Practices of Evidence in Personalized Medicine
The evolution of molecular biology and genetics in the second half of the 20th century, and in particular the expansion of internet and social media since the beginning of the 21st century have accelerated the vision of an anticipative (i.e., pre-pathogenic) preventive medicine. The success of private providers of genetic testing is evidence of the growing readiness to use genetic information in health-related, preventive and therapeutic decision-making. Connected to this, there seems to be an increasing demand for certainty with regard to individual genetic profiles (Wesselius/Zeegers 2013).
Another consequence of these developments is the participation of laypersons in data-sharing platforms. On the one hand, health-related data are considered the property of the individual, on the other, as part of media discursive practice or for science use (Dove et al. 2012a; Kaye et al. 2013). From this emerge various socio-epistemic configurations, generating heterogeneous health- and disease-related data and documents (practicing evidence). Regardless of whether these data are incorporated as graphics and statistics, or published as narratives of illness, the information contained there influences the direction of individual decision-making (evidencing practice).
Our research hypothesis is that narratives of the experience of illness deliver emphatic evidence, and generate knowledge derived from experience of suffering.

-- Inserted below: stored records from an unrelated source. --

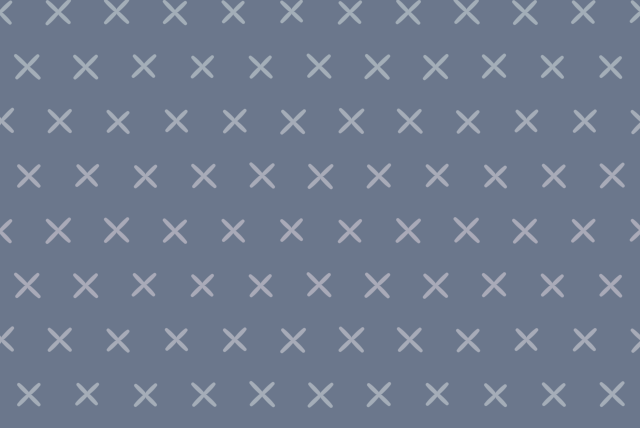
Reproduce this pattern procedurally as a Shadertoy shader.

```glsl
const vec3 GROUND = vec3(0.420, 0.468, 0.548);
const vec3 INK_COOL = vec3(0.640, 0.682, 0.722);
const vec3 INK_WARM = vec3(0.665, 0.666, 0.722);

// Lengths are fractions of the canvas height
const vec2 PITCH = vec2(0.1363, 0.1277);
const vec2 FIRST_CROSS = vec2(0.0656, 0.0780);
const float ROW_SHIFT = 0.53;      // shift of odd rows, in column pitches
const float ROW_SWAY = 0.0025;
const float ARM_LENGTH = 0.0342;
const float ARM_RADIUS = 0.0047;
const float SIZE_SWING = 0.065;
const float SIZE_PERIOD = 6.5;     // in columns
const float TILT_SWING = 0.025;
const float LIFT_SWING = 0.0014;
const float ROW_CYCLE = 4.0;       // rows before the variation repeats
const float TAU = 6.2831853;

mat2 rotation(float angle) {
    float c = cos(angle), s = sin(angle);
    return mat2(c, s, -s, c);
}

// Rounded stroke along x, fuller midway between centre and tip
float brushStroke(vec2 p, float halfLength, float radius) {
    float along = clamp(p.x, -halfLength, halfLength);
    float t = abs(along) / halfLength;
    float fullness = 0.84 + 0.52 * t - 0.54 * t * t * t;
    return length(p - vec2(along, 0.0)) - radius * fullness;
}

float crossDistance(vec2 p, vec2 cell) {
    float row = mod(cell.y, ROW_CYCLE);
    float column = cell.x + 0.5 * mod(row, 2.0);

    // Layered sines vary size, height and tilt from cross to cross
    float swell = cos(TAU * (column - 4.4 - 1.05 * row) / SIZE_PERIOD);
    float drift = sin(2.1 * column + 1.7 * row);
    float size = 1.0 + SIZE_SWING * swell;
    float skew = 0.035 * sin(1.3 * column + 2.4 * row);

    p.y -= LIFT_SWING * drift;
    p = rotation(TAU / 8.0 + TILT_SWING * sin(1.7 * column - row)) * p;
    float rising = brushStroke(p, ARM_LENGTH * (size - skew), ARM_RADIUS);
    float falling = brushStroke(p.yx, ARM_LENGTH * (size + skew), ARM_RADIUS);
    return min(rising, falling);
}

void mainImage(out vec4 fragColor, in vec2 fragCoord) {
    vec2 p = fragCoord / iResolution.y - FIRST_CROSS;
    float pixel = 1.0 / iResolution.y;

    // Staggered rows with a slight sideways sway
    float row = floor(p.y / PITCH.y + 0.5);
    p.x -= ROW_SHIFT * PITCH.x * mod(row, 2.0);
    p.x -= ROW_SWAY * sin(TAU * (row / ROW_CYCLE + 0.125));
    vec2 cell = vec2(floor(p.x / PITCH.x + 0.5), row);

    float d = crossDistance(p - cell * PITCH, cell);
    float coverage = 1.0 - smoothstep(-0.75 * pixel, 0.75 * pixel, d);

    // Faint warm cast across the middle rows
    float warmth = 0.5 + 0.5 * cos(TAU * (fragCoord.y / iResolution.y - 0.42));
    vec3 ink = mix(INK_COOL, INK_WARM, warmth);
    fragColor = vec4(mix(GROUND, ink, coverage), 1.0);
}
```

The efficacy of such evidence is high when it comes to the individuals concerned since it leads and justifies decision making through empathy, and therefore is a criterion of action: empathic evidence. In the virtual context of data sharing platforms, information is imparted whose quality and content of evidence rely on the innovative interlacing of the methods of molecular genetics, personal experience, and the principle of “data for good”.
The medical-ethical implications of this manner of generating evidence, spread globally via the internet and social media, is the object of this medical historical and philosophical subproject, in which participation is explored as a condition sine qua non for preventive measures, and also as an ambivalent concept in medicine, health policy, and the globalized community of patients. Our basic theses are, firstly, that the demands for individual participation go hand in hand with the claims of anticipation in medicine, and secondly, that personalized medicine – as it has gradually been constituted over the past 75 years – has stimulated the integration of different spheres of activity: science, citizenry, patient groups, private companies, concerned individuals and media. In this process of progressive medicalization of life and multiplication of methods of evidence, the traditional hegemony of medical knowledge is scrutinized.